It is with much sadness that I report on the *recent passing of Cob Records in Bangor’s High Street. Cob Records was a 50-year-old institution as far as mail-order records was concerned, although I’m happy to confirm that the original Cob Records in Porthmadog is very much still in business. Back in a previous lifetime I spent many years making deliveries around north Wales and whenever I had an opportunity to pass through Porth I used to stop in that super convenient but tiny car park right outside the shop to see what they had on offer there. It was here that I first heard, among many, many others, Van Morrison’s Astral Weeks and Stevie Wonder’s Songs in the Key of Life and listening to the latter album, in fact a double album, straight through meant a late finish that day. Heavy caravan traffic on the A487 was the excuse I usually used when visiting Cob. As far as I was then concerned, shopping in Cob Records was as cool as it gets, except for working there.
I used to spend most of my time in the ‘M’ sections where I picked up albums (yes, we’re talking LPs here) by Joni Mitchell, Van Morrison and Pat Metheny, all nestling comfortably together. Browsing through the records shops in Barcelona for the latest releases from these artists would require some movement as they would be filed under J, V and P, respectively. Joe Jackson, Marilyn Manson and Manfred Mann obviously wouldn’t cause problems but they are the exceptions. The late, but non-lamented Virgin Superstore in its short life in Barcelona even had albums by the same artists on different floors. Joni Mitchell’s Mingus was in the basement, in the Jazz section, while her early, folkier albums such as Clouds were on the first floor.
The problem is worse with bands whose names are not personal names but combinations of words, like Dire Straits and Thin Lizzy, which were usually found under D and T, respectively. When the group’s name was a combination of an adjective and noun, the Rolling Stones, and the Travelling Wilburys for example, the letter of the noun was used for filing purposes. In Barcelona, and in Spain in general, it’s the other way around, and while the brits would talk about the ‘Stones’ and the ‘Wilburys’, here in bcn these bands would be referred to as ‘los Rollings’ and ‘Los Travellings’.

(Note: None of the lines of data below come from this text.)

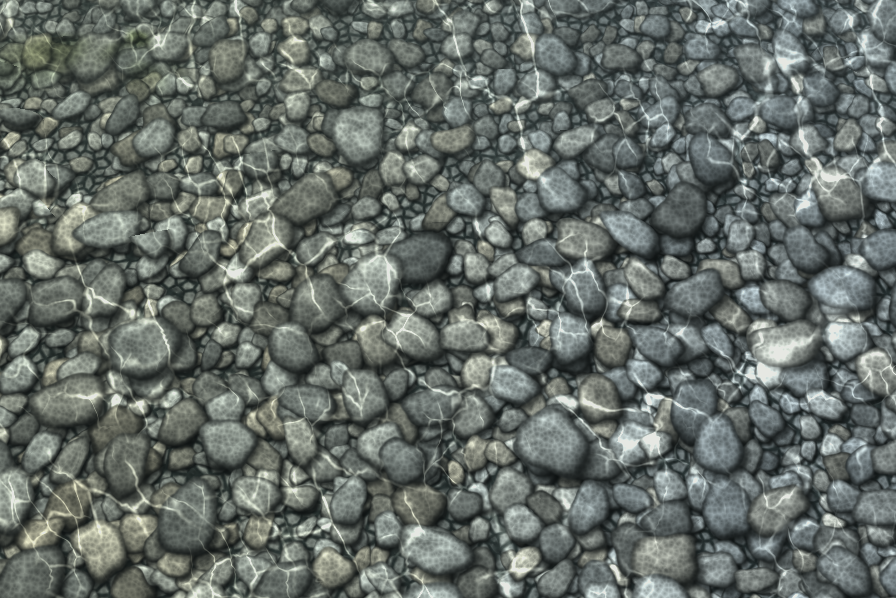
Give the GLSL for this texture, as a Shadertoy shader.

```glsl
vec2 hash2(vec2 p) {
    p = vec2(dot(p, vec2(127.1, 311.7)), dot(p, vec2(269.5, 183.3)));
    return fract(sin(p) * 43758.55);
}

mat2 rotation(float a) {
    return mat2(cos(a), sin(a), -sin(a), cos(a));
}

// Cellular noise: nearest distance and gap to the second nearest
vec2 cells(vec2 p) {
    vec2 base = floor(p);
    float near = 8.0, second = 8.0;
    for (int j = -1; j <= 1; j++)
    for (int i = -1; i <= 1; i++) {
        vec2 c = base + vec2(i, j);
        float d = length(c + hash2(c) - p);
        second = min(second, max(near, d));
        near = min(near, d);
    }
    return vec2(near, second - near);
}

// Layered sines, roughly -1 to 1
float waves(vec2 p) {
    float sum = 0.0, amp = 0.6;
    for (int i = 0; i < 4; i++) {
        p = rotation(1.1) * p * 1.6 + 0.9 * sin(p.yx + float(i) * 2.3);
        sum += amp * sin(p.x) * cos(p.y * 0.8);
        amp *= 0.7;
    }
    return sum;
}

// Paints one jittered grid of rounded stones with their shadows
void paintStones(vec2 p, float size, float seed, float share, inout vec3 colour) {
    vec2 base = floor(p / size);
    for (int j = 1; j >= -1; j--)
    for (int i = -1; i <= 1; i++) {
        vec2 c = base + vec2(i, j);
        vec2 place = hash2(c + seed), kind = hash2(c + seed + 37.7), look = hash2(c - seed - 91.3);
        if (kind.x > share) continue;

        float radius = size * mix(0.38, 0.62, look.x);
        vec2 offset = (p - (c + 0.15 + 0.7 * place) * size) / radius;
        mat2 turn = rotation(6.28 * place.x + 3.0 * look.y);
        vec2 q = turn * offset / vec2(1.08, mix(0.6, 0.98, kind.y));
        float angle = atan(q.y, q.x);
        float power = mix(2.0, 3.2, look.y);
        float d = pow(pow(abs(q.x), power) + pow(abs(q.y), power), 1.0 / power);
        d *= 1.0 + 0.07 * sin(3.0 * angle + 20.0 * look.x) + 0.04 * sin(5.0 * angle + 20.0 * place.y);

        // Contact shadow falls to the lower right
        float shadow = length(offset - vec2(0.1, -0.14)) * d / max(length(offset), 0.01);
        colour *= mix(0.3, 1.0, smoothstep(0.85, 1.25, shadow));

        // Flattened dome lit from the upper left
        vec3 normal = normalize(vec3(offset * d * d, 0.75));
        float light = max(dot(normal, normalize(vec3(-0.35, 0.6, 0.75))), 0.0);
        float tone = mix(0.34, 0.68, place.y) * (0.3 + 0.85 * light);
        tone *= 1.0 - 0.55 * smoothstep(0.72, 1.0, d);
        tone *= 1.0 + 0.16 * waves(q * 2.5 + 30.0 * look);
        vec3 tint = mix(vec3(0.96, 1.01, 1.02), vec3(1.04, 1.02, 0.93), look.y * look.y);

        float soft = 0.03 + 0.8 / (iResolution.y * radius);
        colour = mix(colour, tone * tint, smoothstep(1.0 + soft, 1.0 - soft, d));
    }
}

void mainImage(out vec4 fragColor, in vec2 fragCoord) {
    vec2 uv = fragCoord / iResolution.xy;
    vec2 p = fragCoord / iResolution.y;
    float far = smoothstep(0.55, 1.0, p.y + 0.08 * waves(p * 3.0));

    // Receding bed, bent by the water surface
    vec2 bed = vec2((p.x - 0.75) * (1.0 + 0.35 * p.y), p.y * (1.0 + 0.25 * p.y));
    bed += 0.003 * vec2(waves(p * 22.0), waves(p * 22.0 + 9.0));

    // Gravel, then stones from small to large
    vec2 gravel = cells(bed * 42.0);
    vec3 colour = vec3(0.09, 0.11, 0.11) + 0.3 * smoothstep(0.05, 0.5, gravel.y);
    paintStones(bed, 0.046, 3.0, 0.95, colour);
    paintStones(bed, 0.072, 17.0, 0.85 - 0.3 * far, colour);
    paintStones(bed, 0.105, 29.0, 0.55 - 0.4 * far, colour);

    // Speckle and fine streaks of rippled light
    float speckle = cells(p * 120.0).x;
    float streak = waves(rotation(0.5) * p * vec2(26.0, 48.0));
    colour *= 0.82 + 0.42 * speckle + 0.2 * streak;

    // Murky, low-contrast distance with patches of weed
    colour = mix(colour, vec3(0.33, 0.36, 0.36) * (0.75 + 0.5 * speckle), 0.3 * far);
    float weed = smoothstep(0.35, 0.9, waves(p * 5.0 + 4.0)) * smoothstep(0.8, 1.0, p.y);
    colour = mix(colour, colour * vec3(0.6, 0.65, 0.42), weed);

    // Caustics: a broken web of long lines and a finer net
    vec2 bent = p + 0.022 * vec2(waves(p * 9.0), waves(p * 9.0 + 5.0));
    bent += 0.006 * vec2(waves(p * 32.0 + 2.0), waves(p * 32.0));
    vec2 slanted = rotation(-0.45) * bent;
    float wide = cells(slanted * vec2(9.0, 5.5)).y;
    float fine = cells(slanted.yx * vec2(17.0, 25.0) + 7.0).y;
    float patches = smoothstep(-0.25, 0.7, waves(p * 7.0 + 1.0));
    float finePatches = smoothstep(-0.2, 0.8, waves(p * 11.0 + 6.0));
    float caustic = patches * (0.55 * smoothstep(0.065, 0.0, wide) + 0.12 * smoothstep(0.3, 0.0, wide));
    caustic += finePatches * (0.4 * smoothstep(0.13, 0.0, fine) + 0.08 * smoothstep(0.4, 0.0, fine));
    colour += caustic * (0.45 + 0.9 * colour) * vec3(1.0, 1.0, 0.96);

    // Cooler water towards the right
    colour *= mix(vec3(1.02, 1.02, 0.97), vec3(0.96, 0.99, 1.04), smoothstep(0.2, 0.9, uv.x));
    colour = mix(vec3(0.05, 0.065, 0.065), vec3(0.9, 0.91, 0.89), clamp(colour * 1.12, 0.0, 1.0));
    fragColor = vec4(colour, 1.0);
}
```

None of this is too important; I’d usually go through all the letters anyway but this cultural peculiarity in filing has a parallel with the way books are arranged on bookshelves here in Spain. I, like most British browsers, would typically incline my right ear to my right shoulder and scan the book titles as I made my way along the shelves. This is impossible in Spain and is exceedingly annoying because the titles on the spines of the books are sometimes printed from top to bottom and sometimes from bottom to top, thus causing shoppers to tilt their heads towards alternate shoulders like boxers pretending to listen to the referee’s final instructions just before they touch gloves and head for their respective corners. For someone, like me, with problems with the cervicals, book shopping in Spain is a big hassle, and totally avoidable.
Is it too late to sort this out before I give up the ghost and have to buy all my books from websites?